I’m usually alert to spoilers, but not on this morning. I was revelling in unguarded pleasantness, until I scanned through my Twitter feed. Usually, I search specifically for informative content, particularly from individuals who have a history of tweeting articles and following it up with a great conversation. Sadly, my feed was plastered with commentaries on a recent statement made by a traditional ruler, which set Nigeria’s Tweetosphere ablaze. So many tweets were flying around the subject matter that I had to carefully trace what exactly prompted all the vitriol. Unfortunately I followed the Rabbit trail (all in a few minutes of siting in the car waiting for my sister) and realised later that I had squeezed out almost every ounce of joy in my heart.
How did that happen? While I sat there amazed at how people turned on each other over someone else’ comment, I was ignorant of how the bile had seeped into my mind and cast a dark showdown over my thoughts. I was now thinking on how this might spark electoral violence, ethnic rivalry, and a series of unfortunate events in Lagos. By the time I arrived at the local Catholic church with my sister for the Mass, I was a different man. I had lost the sense of the beautiful I woke up with.

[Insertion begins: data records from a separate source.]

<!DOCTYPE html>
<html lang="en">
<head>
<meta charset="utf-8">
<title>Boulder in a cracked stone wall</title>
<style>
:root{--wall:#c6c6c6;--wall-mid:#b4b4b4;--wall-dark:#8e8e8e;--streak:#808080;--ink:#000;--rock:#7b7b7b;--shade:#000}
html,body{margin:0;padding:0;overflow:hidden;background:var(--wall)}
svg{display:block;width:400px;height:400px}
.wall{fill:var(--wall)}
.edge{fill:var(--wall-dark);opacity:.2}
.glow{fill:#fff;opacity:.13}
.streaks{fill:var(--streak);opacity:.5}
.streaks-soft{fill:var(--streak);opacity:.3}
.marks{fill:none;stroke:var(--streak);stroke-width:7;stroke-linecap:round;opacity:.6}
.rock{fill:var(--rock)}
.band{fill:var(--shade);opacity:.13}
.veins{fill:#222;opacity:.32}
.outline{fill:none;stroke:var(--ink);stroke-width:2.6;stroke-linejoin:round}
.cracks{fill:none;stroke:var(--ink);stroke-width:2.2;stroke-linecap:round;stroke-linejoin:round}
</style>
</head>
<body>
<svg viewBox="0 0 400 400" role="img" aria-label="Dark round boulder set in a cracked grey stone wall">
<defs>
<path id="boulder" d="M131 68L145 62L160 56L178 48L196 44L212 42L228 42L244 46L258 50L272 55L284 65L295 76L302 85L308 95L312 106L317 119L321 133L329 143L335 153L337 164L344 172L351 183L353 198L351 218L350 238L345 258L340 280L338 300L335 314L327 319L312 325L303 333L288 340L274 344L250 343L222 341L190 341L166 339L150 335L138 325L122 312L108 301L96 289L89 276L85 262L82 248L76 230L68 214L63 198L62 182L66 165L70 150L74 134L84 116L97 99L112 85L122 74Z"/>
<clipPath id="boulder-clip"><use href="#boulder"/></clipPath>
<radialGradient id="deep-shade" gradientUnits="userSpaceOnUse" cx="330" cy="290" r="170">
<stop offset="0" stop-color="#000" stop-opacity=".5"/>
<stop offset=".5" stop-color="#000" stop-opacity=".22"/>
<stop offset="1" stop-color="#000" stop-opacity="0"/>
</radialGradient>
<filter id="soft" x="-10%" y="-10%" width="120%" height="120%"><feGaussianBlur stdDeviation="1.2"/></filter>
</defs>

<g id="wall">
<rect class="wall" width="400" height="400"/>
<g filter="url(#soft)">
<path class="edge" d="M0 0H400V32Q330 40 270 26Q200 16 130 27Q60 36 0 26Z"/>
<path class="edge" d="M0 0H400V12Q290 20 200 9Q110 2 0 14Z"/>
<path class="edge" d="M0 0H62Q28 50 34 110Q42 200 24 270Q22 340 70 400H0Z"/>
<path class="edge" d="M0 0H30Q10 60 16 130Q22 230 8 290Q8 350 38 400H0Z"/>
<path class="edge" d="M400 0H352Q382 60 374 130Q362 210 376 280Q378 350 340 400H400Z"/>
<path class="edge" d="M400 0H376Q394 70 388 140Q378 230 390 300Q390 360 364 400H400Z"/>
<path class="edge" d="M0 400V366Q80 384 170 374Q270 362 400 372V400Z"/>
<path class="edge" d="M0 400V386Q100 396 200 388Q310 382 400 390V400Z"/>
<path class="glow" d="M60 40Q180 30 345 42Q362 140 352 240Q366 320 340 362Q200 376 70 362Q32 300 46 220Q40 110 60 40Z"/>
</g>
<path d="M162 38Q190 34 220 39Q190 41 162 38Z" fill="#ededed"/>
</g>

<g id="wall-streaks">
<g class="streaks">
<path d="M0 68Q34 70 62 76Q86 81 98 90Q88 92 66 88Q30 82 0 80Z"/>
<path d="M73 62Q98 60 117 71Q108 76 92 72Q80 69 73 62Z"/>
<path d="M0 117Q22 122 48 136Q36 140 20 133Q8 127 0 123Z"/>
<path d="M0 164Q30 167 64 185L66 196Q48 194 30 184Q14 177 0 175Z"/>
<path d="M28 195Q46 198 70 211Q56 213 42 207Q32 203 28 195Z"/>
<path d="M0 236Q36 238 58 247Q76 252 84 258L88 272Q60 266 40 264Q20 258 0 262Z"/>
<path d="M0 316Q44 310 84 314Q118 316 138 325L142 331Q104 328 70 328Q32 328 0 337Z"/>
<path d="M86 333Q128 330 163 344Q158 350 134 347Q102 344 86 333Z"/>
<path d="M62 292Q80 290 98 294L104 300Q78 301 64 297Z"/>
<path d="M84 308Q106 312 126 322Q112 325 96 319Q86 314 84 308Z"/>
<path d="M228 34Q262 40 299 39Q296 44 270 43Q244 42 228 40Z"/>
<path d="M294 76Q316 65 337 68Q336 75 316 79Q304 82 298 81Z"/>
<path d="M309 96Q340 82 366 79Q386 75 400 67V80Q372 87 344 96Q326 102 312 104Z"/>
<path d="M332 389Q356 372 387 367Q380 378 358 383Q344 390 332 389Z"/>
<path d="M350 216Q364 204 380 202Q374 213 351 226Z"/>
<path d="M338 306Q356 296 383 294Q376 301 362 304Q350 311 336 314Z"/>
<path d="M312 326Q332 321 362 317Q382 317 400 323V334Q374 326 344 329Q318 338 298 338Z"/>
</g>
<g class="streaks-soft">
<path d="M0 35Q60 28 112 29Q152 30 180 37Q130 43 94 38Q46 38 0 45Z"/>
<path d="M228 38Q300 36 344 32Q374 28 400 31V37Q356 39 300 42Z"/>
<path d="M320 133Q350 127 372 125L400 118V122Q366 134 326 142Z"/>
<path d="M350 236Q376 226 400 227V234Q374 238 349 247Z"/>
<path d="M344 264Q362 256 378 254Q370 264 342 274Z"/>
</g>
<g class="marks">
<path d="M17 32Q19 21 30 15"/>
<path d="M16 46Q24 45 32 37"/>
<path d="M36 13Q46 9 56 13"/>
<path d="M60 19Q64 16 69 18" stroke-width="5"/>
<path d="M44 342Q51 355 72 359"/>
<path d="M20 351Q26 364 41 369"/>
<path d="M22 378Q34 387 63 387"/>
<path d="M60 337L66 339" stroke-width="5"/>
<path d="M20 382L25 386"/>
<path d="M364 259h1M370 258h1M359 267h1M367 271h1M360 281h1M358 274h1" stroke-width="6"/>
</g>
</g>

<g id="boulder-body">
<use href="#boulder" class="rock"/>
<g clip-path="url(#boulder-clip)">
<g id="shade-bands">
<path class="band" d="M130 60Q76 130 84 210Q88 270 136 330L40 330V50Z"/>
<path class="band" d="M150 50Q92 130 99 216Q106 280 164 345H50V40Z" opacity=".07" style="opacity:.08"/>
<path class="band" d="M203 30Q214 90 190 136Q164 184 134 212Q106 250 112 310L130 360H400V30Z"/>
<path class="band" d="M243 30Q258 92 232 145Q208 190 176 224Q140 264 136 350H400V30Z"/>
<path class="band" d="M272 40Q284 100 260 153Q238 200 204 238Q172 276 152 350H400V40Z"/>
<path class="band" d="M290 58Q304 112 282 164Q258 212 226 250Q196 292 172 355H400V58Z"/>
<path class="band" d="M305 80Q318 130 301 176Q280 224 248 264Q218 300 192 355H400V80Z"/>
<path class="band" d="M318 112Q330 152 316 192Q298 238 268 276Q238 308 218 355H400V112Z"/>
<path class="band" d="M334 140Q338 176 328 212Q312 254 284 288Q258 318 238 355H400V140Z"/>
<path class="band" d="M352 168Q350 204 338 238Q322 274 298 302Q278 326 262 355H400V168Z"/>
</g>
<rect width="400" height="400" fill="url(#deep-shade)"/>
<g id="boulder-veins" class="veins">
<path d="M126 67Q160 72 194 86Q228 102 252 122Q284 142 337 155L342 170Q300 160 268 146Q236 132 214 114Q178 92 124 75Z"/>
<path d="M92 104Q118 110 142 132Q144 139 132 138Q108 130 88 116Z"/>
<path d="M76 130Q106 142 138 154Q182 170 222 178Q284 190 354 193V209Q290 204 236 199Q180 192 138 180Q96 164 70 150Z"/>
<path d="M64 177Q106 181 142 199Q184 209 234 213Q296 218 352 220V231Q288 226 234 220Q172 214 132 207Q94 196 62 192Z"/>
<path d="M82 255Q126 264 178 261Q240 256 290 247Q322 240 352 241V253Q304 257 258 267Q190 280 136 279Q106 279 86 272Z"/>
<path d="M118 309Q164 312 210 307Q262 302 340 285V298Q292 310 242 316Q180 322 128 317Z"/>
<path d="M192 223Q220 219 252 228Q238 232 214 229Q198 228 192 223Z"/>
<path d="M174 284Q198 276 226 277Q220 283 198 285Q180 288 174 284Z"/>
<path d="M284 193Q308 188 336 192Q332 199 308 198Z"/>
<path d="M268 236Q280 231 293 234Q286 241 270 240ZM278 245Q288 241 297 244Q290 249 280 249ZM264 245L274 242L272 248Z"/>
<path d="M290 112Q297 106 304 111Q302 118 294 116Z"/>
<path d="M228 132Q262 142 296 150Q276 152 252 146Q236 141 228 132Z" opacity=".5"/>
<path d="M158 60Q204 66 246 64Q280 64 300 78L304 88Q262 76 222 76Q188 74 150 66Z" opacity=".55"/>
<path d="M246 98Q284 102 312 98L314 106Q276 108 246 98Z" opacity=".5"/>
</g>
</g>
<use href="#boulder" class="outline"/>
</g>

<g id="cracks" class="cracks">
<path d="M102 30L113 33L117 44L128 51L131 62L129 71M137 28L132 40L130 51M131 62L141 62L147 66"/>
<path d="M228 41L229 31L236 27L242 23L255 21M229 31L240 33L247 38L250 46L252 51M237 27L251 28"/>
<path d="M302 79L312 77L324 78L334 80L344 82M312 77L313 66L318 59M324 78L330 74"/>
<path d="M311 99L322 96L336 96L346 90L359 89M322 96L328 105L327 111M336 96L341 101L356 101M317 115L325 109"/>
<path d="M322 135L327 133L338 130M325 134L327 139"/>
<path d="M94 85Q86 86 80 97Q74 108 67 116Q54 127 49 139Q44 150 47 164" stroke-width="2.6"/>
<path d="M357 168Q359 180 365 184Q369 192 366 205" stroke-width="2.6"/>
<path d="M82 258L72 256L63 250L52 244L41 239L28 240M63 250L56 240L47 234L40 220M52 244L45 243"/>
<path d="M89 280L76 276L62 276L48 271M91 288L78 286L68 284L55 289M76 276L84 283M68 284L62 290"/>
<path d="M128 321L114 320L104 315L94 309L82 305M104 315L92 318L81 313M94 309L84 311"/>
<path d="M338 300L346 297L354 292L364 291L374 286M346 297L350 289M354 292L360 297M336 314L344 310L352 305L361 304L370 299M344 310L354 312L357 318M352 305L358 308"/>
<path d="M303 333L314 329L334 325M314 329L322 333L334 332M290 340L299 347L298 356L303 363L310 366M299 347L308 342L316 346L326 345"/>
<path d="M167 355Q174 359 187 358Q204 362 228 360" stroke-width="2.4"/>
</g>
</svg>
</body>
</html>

I sat in church contemplating Nigeria’s troubles, rather than enjoy the strange art of worship I wasn’t used to. I had just swallowed the bitter pill that online social media serves us daily.